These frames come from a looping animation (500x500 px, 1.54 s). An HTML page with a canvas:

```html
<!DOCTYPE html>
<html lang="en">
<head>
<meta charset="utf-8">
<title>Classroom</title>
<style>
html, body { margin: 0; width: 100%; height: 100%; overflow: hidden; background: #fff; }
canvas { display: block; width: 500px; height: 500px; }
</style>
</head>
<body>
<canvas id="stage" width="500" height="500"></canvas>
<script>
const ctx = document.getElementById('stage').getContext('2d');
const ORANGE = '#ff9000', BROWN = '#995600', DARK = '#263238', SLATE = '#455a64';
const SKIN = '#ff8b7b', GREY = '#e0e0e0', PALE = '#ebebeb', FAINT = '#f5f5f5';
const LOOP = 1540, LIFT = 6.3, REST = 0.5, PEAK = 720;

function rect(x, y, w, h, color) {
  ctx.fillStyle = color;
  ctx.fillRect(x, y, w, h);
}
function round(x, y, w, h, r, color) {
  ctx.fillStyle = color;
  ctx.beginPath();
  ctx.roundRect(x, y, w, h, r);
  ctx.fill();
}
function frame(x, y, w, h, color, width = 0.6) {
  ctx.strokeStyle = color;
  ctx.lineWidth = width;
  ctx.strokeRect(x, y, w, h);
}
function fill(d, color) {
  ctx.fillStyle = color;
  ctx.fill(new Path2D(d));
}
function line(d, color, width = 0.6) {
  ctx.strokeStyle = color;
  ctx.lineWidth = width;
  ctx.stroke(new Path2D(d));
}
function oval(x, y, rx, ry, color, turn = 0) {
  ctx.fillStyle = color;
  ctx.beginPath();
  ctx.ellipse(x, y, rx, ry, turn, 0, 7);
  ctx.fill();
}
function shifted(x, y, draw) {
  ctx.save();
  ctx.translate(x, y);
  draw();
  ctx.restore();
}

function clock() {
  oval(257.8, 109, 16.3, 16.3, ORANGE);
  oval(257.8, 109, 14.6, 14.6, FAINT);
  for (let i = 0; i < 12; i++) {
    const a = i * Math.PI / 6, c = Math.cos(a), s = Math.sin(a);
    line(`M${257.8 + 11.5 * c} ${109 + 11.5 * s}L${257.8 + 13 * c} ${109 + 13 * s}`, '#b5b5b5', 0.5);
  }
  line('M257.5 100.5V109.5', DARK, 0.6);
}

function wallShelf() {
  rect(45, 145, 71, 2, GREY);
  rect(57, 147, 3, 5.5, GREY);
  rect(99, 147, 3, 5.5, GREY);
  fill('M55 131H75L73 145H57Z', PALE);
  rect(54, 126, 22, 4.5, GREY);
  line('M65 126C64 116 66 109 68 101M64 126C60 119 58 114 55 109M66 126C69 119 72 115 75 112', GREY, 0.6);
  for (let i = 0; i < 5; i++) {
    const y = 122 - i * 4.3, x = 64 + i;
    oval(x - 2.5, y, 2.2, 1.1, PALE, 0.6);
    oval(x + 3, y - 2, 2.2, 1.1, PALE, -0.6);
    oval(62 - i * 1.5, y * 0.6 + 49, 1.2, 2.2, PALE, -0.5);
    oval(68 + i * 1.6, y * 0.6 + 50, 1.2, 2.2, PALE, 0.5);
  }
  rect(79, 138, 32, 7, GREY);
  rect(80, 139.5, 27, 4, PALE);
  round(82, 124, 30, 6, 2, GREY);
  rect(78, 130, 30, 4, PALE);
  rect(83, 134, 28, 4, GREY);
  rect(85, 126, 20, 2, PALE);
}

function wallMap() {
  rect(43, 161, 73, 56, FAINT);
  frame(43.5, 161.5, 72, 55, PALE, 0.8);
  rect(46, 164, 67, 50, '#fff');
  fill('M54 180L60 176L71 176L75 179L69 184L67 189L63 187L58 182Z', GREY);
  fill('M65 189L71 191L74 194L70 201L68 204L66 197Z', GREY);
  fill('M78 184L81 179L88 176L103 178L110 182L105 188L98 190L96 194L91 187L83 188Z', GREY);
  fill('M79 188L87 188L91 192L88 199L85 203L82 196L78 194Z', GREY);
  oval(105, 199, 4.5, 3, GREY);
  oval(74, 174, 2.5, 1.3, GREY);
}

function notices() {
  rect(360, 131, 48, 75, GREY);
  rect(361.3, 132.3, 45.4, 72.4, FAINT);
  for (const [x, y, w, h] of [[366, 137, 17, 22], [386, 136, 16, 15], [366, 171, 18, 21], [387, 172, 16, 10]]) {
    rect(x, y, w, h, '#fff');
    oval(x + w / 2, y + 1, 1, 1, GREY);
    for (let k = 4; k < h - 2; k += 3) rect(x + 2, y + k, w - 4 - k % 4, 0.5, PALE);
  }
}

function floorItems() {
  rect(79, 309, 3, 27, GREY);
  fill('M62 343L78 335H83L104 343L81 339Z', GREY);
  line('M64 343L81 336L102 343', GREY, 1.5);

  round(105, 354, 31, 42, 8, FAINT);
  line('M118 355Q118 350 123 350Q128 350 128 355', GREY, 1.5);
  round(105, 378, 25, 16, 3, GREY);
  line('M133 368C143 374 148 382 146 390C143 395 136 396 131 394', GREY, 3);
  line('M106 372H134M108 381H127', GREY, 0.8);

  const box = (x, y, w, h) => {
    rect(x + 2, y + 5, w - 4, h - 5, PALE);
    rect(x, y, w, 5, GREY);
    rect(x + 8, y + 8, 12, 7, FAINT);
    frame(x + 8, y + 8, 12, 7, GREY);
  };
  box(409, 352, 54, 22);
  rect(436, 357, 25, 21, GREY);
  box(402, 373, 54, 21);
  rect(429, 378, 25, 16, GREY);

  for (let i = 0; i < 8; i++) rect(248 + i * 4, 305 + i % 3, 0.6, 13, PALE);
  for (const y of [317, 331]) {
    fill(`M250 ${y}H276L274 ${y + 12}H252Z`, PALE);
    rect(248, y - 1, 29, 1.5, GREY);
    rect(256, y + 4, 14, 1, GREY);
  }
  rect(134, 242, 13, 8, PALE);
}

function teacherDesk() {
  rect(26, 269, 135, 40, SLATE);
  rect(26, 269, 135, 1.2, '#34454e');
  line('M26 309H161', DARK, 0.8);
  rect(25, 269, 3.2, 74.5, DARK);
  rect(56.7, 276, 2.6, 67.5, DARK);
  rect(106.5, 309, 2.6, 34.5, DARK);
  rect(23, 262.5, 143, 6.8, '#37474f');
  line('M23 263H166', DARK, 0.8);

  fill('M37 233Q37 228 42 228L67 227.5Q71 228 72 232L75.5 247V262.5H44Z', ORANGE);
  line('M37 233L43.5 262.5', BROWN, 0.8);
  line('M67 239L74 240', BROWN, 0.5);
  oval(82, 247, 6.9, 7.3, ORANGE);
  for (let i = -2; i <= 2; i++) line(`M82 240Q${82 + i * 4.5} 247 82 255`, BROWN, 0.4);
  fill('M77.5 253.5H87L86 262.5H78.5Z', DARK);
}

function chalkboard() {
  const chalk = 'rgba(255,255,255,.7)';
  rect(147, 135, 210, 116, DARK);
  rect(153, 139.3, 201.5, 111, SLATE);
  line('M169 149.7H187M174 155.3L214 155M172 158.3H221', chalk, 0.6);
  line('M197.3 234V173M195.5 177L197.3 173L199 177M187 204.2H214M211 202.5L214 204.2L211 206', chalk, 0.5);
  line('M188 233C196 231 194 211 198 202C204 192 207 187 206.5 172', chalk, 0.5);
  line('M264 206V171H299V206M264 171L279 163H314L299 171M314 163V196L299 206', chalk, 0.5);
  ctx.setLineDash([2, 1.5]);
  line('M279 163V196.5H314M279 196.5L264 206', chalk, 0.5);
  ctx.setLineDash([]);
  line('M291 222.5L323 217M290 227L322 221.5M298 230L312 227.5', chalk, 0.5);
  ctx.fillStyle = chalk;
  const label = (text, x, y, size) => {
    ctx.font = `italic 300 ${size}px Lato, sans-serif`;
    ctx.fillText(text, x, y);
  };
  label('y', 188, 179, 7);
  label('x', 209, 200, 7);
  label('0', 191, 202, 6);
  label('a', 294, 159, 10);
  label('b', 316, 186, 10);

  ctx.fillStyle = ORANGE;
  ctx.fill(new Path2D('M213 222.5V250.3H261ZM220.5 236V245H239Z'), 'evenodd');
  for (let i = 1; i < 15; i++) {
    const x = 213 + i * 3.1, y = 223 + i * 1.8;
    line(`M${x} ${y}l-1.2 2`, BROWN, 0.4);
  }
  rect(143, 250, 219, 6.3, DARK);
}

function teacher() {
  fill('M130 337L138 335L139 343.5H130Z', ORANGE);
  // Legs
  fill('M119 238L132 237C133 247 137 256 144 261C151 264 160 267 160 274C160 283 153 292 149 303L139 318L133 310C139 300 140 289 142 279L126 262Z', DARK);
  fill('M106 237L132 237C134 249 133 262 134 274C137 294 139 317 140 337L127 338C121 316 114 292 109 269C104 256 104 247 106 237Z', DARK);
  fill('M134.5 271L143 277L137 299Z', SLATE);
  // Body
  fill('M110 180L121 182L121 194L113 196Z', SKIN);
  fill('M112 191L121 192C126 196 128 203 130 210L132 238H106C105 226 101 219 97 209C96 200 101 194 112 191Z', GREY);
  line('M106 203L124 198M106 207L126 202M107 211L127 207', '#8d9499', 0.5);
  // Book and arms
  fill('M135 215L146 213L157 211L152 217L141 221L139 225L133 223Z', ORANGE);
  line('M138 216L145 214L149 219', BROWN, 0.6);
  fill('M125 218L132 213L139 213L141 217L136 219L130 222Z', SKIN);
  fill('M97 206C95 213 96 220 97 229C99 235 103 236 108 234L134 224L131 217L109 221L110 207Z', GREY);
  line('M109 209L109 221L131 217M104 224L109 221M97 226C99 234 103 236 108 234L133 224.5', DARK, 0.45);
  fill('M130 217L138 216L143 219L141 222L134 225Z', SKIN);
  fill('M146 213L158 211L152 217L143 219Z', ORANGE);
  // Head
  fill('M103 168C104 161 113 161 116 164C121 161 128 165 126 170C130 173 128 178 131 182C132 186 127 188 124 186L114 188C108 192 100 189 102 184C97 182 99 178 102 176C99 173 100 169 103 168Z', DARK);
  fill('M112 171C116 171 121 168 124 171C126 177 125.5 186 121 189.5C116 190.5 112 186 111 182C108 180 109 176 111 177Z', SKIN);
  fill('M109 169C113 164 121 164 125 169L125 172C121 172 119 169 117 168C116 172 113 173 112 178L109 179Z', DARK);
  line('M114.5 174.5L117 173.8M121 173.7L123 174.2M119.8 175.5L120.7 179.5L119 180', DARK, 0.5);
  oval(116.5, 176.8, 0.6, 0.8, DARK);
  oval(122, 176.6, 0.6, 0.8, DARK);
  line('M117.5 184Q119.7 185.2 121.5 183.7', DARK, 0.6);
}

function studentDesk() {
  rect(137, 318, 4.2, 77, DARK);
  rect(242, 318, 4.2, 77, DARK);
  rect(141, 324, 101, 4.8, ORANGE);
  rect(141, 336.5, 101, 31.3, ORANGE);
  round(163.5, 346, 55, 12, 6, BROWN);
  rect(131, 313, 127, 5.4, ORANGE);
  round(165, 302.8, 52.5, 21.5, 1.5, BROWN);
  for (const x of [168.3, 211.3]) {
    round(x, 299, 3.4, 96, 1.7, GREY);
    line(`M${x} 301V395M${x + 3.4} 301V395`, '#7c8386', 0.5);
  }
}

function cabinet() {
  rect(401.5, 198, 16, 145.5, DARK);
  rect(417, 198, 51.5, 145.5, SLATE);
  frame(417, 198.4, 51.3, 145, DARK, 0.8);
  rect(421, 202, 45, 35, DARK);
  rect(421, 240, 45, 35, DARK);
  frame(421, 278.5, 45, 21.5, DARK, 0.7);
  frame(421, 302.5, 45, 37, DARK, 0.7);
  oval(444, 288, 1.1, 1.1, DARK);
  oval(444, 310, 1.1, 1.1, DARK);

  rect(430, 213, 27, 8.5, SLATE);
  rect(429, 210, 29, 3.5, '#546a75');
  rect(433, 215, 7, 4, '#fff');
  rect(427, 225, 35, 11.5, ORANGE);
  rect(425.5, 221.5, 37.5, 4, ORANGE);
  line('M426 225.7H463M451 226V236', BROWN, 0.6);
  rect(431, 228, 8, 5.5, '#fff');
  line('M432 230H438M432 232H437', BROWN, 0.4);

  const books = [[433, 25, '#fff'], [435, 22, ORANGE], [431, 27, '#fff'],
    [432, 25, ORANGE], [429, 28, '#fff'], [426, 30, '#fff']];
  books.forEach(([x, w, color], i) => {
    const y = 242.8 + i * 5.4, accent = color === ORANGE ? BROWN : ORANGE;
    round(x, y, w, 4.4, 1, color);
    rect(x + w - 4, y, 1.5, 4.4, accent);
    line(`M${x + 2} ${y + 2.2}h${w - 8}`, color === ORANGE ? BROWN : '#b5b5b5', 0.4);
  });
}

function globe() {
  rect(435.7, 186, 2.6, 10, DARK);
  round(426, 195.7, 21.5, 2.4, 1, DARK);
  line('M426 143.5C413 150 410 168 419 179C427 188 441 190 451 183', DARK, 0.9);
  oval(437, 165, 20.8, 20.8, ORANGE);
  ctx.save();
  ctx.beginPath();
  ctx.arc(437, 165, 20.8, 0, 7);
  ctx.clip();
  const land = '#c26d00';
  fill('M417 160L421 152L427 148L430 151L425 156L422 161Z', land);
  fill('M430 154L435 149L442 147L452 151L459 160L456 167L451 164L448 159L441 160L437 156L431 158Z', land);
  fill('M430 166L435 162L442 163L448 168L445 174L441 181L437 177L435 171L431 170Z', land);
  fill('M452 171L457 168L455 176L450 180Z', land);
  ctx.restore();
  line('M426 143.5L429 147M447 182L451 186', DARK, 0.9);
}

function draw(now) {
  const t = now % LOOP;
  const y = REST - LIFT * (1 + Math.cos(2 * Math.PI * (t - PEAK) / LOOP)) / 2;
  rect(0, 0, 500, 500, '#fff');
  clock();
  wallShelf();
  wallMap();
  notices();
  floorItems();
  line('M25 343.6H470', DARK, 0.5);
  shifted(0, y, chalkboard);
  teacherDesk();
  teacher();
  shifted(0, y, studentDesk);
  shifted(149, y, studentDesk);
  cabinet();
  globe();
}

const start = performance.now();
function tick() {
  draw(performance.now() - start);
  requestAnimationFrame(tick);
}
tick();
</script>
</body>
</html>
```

* **Work instructions**: Please copy out each line of the listing above that contains the string "BROWN".

* **Answer for this exercise**:
const ORANGE = '#ff9000', BROWN = '#995600', DARK = '#263238', SLATE = '#455a64';
  line('M37 233L43.5 262.5', BROWN, 0.8);
  line('M67 239L74 240', BROWN, 0.5);
  for (let i = -2; i <= 2; i++) line(`M82 240Q${82 + i * 4.5} 247 82 255`, BROWN, 0.4);
    line(`M${x} ${y}l-1.2 2`, BROWN, 0.4);
  line('M138 216L145 214L149 219', BROWN, 0.6);
  round(163.5, 346, 55, 12, 6, BROWN);
  round(165, 302.8, 52.5, 21.5, 1.5, BROWN);
  line('M426 225.7H463M451 226V236', BROWN, 0.6);
  line('M432 230H438M432 232H437', BROWN, 0.4);
    const y = 242.8 + i * 5.4, accent = color === ORANGE ? BROWN : ORANGE;
    line(`M${x + 2} ${y + 2.2}h${w - 8}`, color === ORANGE ? BROWN : '#b5b5b5', 0.4);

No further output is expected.